page 233 by Brieher et al. show that elongating bundles of actin can, by themselves, propel a bacterium, and do so faster than frequent actin nucleation does.
Actin filament nucleation by Arp2/3 is a prerequisite for movement of the intracellular pathogen Listeria monocytogenes. Through repeated nucleations, Arp2/3 builds a comet tail of short branched actin filaments that push the bug from behind. But Brieher and colleagues show that once some nucleation occurs, comet tails can be built without Arp2/3.
Upon Arp2/3 inhibition, the branched filaments elongated into long barrel-shaped tails encircling the bacterium. Bugs building these structures were faster than those using Arp2/3. As the barrels are not attached at the bug's rear, it is not clear how movement is achieved. Fractionation experiments showed that the actin-bundling protein fascin is required, although other bundling proteins also worked. The barrels might work like railroad tracks, with the bundling proteins preventing buckling of the filaments. No motor for these tracks has been found at the actin–bacterium interface however.
If there is no motor, motion may rely on diffusion followed by capture by unbundled filaments. If the more posterior, bundled actin is unable to bind to the bug's surface, net forward movement might occur. At least one other cytoplasmic factor was required in addition to fascin for Arpless motility. Its identification should supply clues regarding the force-generating mechanism.
In infected cells, the bug probably uses both polymerization methods, as both barrels and branched filaments were seen by EM. The combination might be needed to raise enough force to push past the host plasma membrane as the pathogen infects other cells.
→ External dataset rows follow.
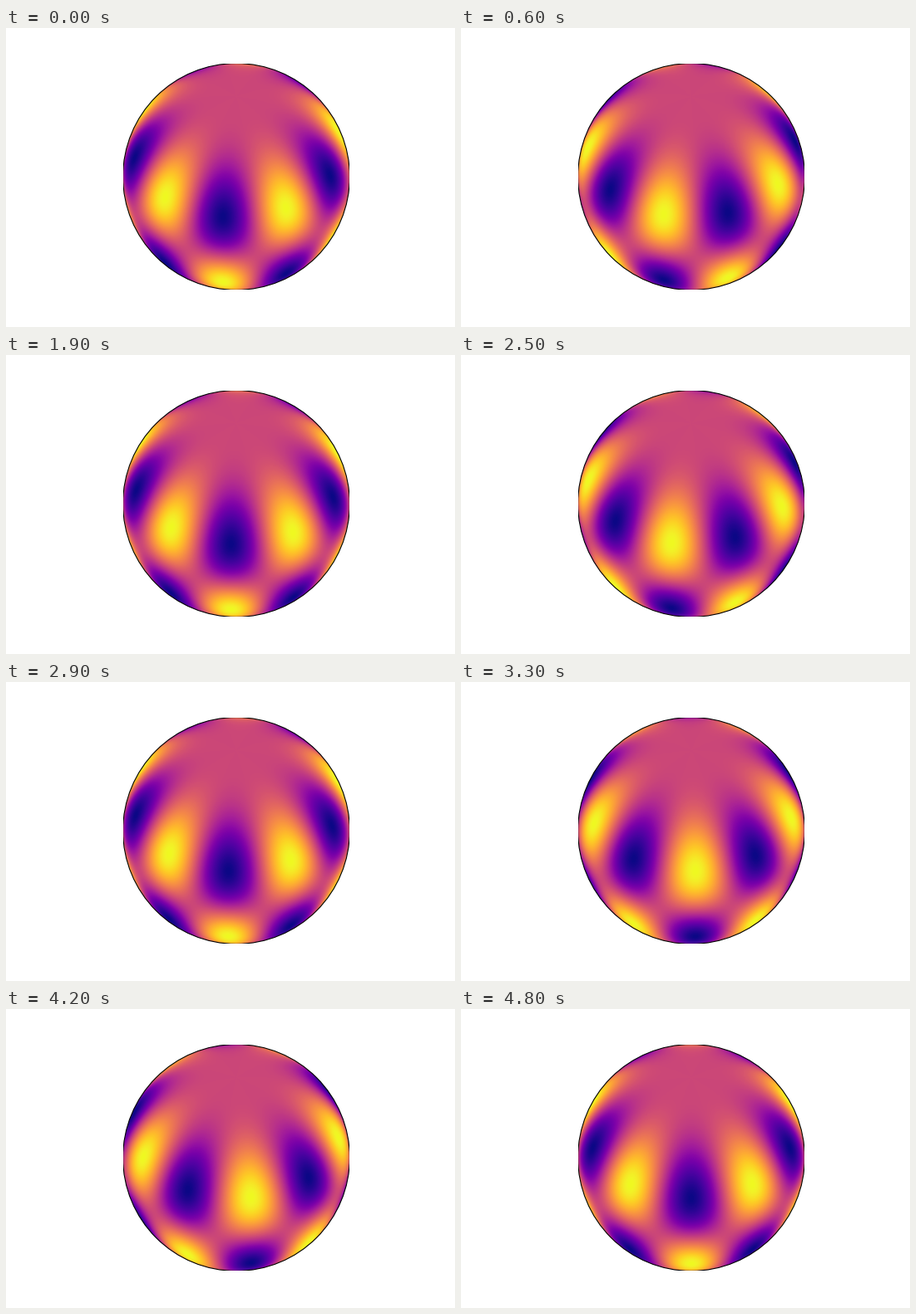
Recreate the animation shown at these times as a matplotlib script. Size 540 by 360 pixels, loop 4900 ms.

```python
import numpy as np
import matplotlib.pyplot as plt
from matplotlib.animation import FuncAnimation
from matplotlib.patches import Circle, Rectangle

W, H, DPI = 540, 360, 100
FRAMES, INTERVAL = 49, 100
LEFT, TOP, SIZE = 141, 43, 272
CX, CY = LEFT + SIZE / 2, TOP + SIZE / 2
RADIUS = 136.4
M = 5                      # zonal order; the degree is M + 1
TILT = np.radians(45)      # latitude at the centre of the view

# Orthographic view: unit-sphere coordinates of every pixel
axis = (np.arange(SIZE) + 0.5 - SIZE / 2) / RADIUS
x, y = np.meshgrid(axis, -axis)
z = np.sqrt(np.clip(1 - x**2 - y**2, 0, 1))
sin_lat = y * np.cos(TILT) + z * np.sin(TILT)
front = z * np.cos(TILT) - y * np.sin(TILT)

# Sectoral part cos(lat)^M * exp(i M lon), times sin(lat), scaled to peak at 1
peak = (M / (M + 1)) ** (M / 2) / np.sqrt(M + 1)
harmonic = sin_lat * (front + 1j * x) ** M / peak


def field(i):
    turn = 2 * np.pi * (i + 1) / FRAMES
    return -(harmonic * np.exp(1j * M * turn)).real


fig = plt.figure(figsize=(W / DPI, H / DPI), dpi=DPI, facecolor="white")
ax = fig.add_axes([0, 0, 1, 1])
ax.axis("off")

globe = ax.imshow(field(0), cmap="plasma", vmin=-1, vmax=1,
                  interpolation="nearest", aspect="auto",
                  extent=(LEFT, LEFT + SIZE, TOP + SIZE, TOP))
ax.set_xlim(0, W)
ax.set_ylim(H, 0)
globe.set_clip_path(Circle((CX, CY), RADIUS, transform=ax.transData))

outline = Circle((CX, CY), RADIUS, fill=False, ec="black", lw=0.8, zorder=3)
ax.add_patch(outline)
outline.set_clip_path(Rectangle((LEFT, TOP), SIZE, SIZE, transform=ax.transData))


def update(i):
    globe.set_data(field(i))
    return (globe,)


anim = FuncAnimation(fig, update, frames=FRAMES, interval=INTERVAL,
                     repeat=True, repeat_delay=0)
plt.show()
```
In other systems, such as fibroblasts, a switch from Arp2/3- to elongation-based assembly might initiate the transition from lamellipodia, which are rich in branched filaments, to filopodia, which contain fascin and parallel actin bundles. ▪